Employers in California are bound by a series of state and federal laws that dictate the treatment of employees. Everything from the questions that can be asked on a job application to grounds for termination, if an employer isn't careful, they could find themselves breaking the law and facing consequences as a result. Using the example of an employee's immigration status, we can see this fact in action.
Because of the rising awareness of employment laws, many workers across the nation, including here in California, have started watching every step business' make. In some cases, a company may be under such intense scrutiny that workers believe the company is violating the law when in fact they are in full compliance. As you can imagine, this can create immense tension between workers and the company they work for. Sometimes, this can even lead to litigation as well.
Whether you're a business owner or an employee here in California, it's important to have at least a general understanding of business and employment law. That's because having a familiarity with the law can help you recognize situations in which a person or business may be violating the law.
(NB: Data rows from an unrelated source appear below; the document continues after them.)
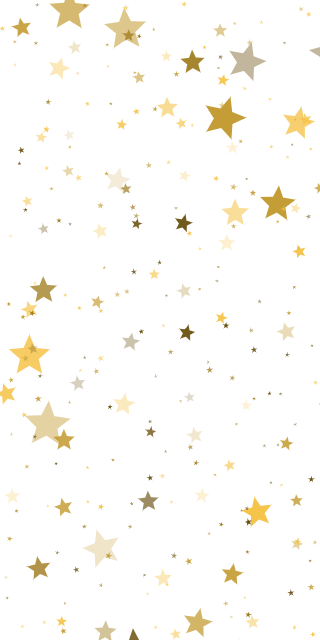
Give the GLSL for this pattern, as a Shadertoy shader.

```glsl
// Translucent gold five-pointed stars scattered over white.
// Three jittered grids (large, medium, tiny) are composited in turn; each cell
// may hold one star with hashed place, size, tilt, pigment and opacity.

const float PI = 3.14159;

const vec3 PIGMENTS[4] = vec3[4](
    vec3(0.40, 0.30, 0.04),   // dark bronze
    vec3(0.60, 0.45, 0.06),   // old gold
    vec3(0.77, 0.61, 0.20),   // amber
    vec3(0.96, 0.76, 0.27));  // light yellow

// Four random values per grid cell
vec4 hash4(vec2 cell) {
    vec4 p = fract(cell.xyxy * vec4(0.1031, 0.1030, 0.0973, 0.1099));
    p += dot(p, p.wzxy + 33.33);
    return fract((p.xxyz + p.yzzw) * p.zywx);
}

// Signed distance to the edge lines of a five-pointed star
float starDistance(vec2 p, float radius, float tilt) {
    float sector = 2.0 * PI / 5.0;
    float angle = atan(p.x, p.y) + tilt;
    angle = abs(mod(angle + 0.5 * sector, sector) - 0.5 * sector);
    vec2 folded = length(p) * vec2(sin(angle), cos(angle));
    vec2 notch = 0.46 * vec2(sin(PI / 5.0), cos(PI / 5.0));
    vec2 edge = notch - vec2(0.0, 1.0);
    return dot(folded - vec2(0.0, radius), normalize(vec2(-edge.y, edge.x)));
}

// Paint one grid of stars over the colour below
vec3 starLayer(vec3 color, vec2 uv, float cellSize, float density,
               vec2 radii, vec2 opacities, float seed) {
    float pixel = 1.0 / iResolution.x;
    vec2 home = floor(uv / cellSize);
    for (int y = -1; y <= 1; y++) {
        for (int x = -1; x <= 1; x++) {
            vec2 cell = home + vec2(x, y);
            vec4 place = hash4(cell + seed);
            vec4 look = hash4(cell + seed + 71.0);
            if (place.w > density) continue;

            vec2 center = (cell + 0.5 + 0.9 * (place.xy - 0.5)) * cellSize;
            float radius = mix(radii.x, radii.y, place.z * place.z);
            float tilt = 0.6 * (look.x - 0.5);
            float d = starDistance(uv - center, radius, tilt);

            float coverage = clamp(0.5 - d / pixel, 0.0, 1.0);
            float opacity = mix(opacities.x, opacities.y, look.y);
            vec3 pigment = PIGMENTS[int(min(look.z * 4.0, 3.0))];
            color = mix(color, pigment, coverage * opacity);
        }
    }
    return color;
}

void mainImage(out vec4 fragColor, in vec2 fragCoord) {
    vec2 uv = fragCoord / iResolution.x;
    vec3 color = vec3(1.0);
    color = starLayer(color, uv, 0.25, 0.55, vec2(0.036, 0.082), vec2(0.08, 1.0), 13.0);
    color = starLayer(color, uv, 0.165, 0.68, vec2(0.017, 0.036), vec2(0.15, 0.95), 137.0);
    color = starLayer(color, uv, 0.095, 0.80, vec2(0.004, 0.011), vec2(0.50, 1.0), 291.0);
    fragColor = vec4(color, 1.0);
}
```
More importantly, it will help prevent you or your business from violating the law.
Every couple of years, the topic of minimum wage is bound to come up in conversations, pitting workers against political figures who may disagree on whether raising the minimum wage is a good idea or not. 2014 was one such year, which also resulted in a public address from the president who urged Congress to consider passing legislation that would change the federal minimum wage from $7.25 to $10.10, potentially affecting some 28 million Americans in the process.
The conduct of an employee while they are with a business and after they leave the business can have some rather significant effects on the business as a whole. This is one of the reasons why business owners often put a great deal of time and energy into the content of their contractual agreements with employees. There are many types of agreements a business owner might ask an employee to sign when the employee starts with the business, such as an employment contract, non-compete agreements and confidentiality agreements.
As Lenora Lapidus, director of Women's Rights Project at the American Civil Liberties Union, said it best, "pregnant women should never have to choose between their job and their pregnancy." As you may know, this was one of the very things that the addition of pregnancy discrimination to Title VII of the Civil Rights Act was supposed to put an end to. But as the case of Young v. United Parcel Service illustrates, such a decision is still facing women across the nation, even though legislation has been in place since 1978 to prevent it.
When news first broke four years ago on the suspension of a Fox News broadcaster for using the N-word during a staff meeting, there were immediately two opposing sides to the issue:
A lot of entrepreneurs consider owning and running their own business to be an exciting adventure. Not only do you get to help your product or service grow and prosper, you get to dabble in other things, such as the law, which can be just as exciting (and important) as keeping your business alive.
The law has always presented a unique challenge for businesses across the nation. Not only are they bound by federal laws but those of the states in which they operate their business as well. But owners and managers not only want to make sure that they are following the law but that their employees are as well. Oftentimes, this requires discussions with a skilled attorney who is able to explain the laws at hand and when a violation has occurred.
Since the introduction of Title VII of the Civil Rights Act of 1964, Americans enjoy a lot more protections in the workplace -- more specifically, protection from discrimination based on age, sex, race, skin color and national origin. But even with this federal law in place, some employers and employees still participate in discriminatory behavior that can open companies up to civil lawsuits later on.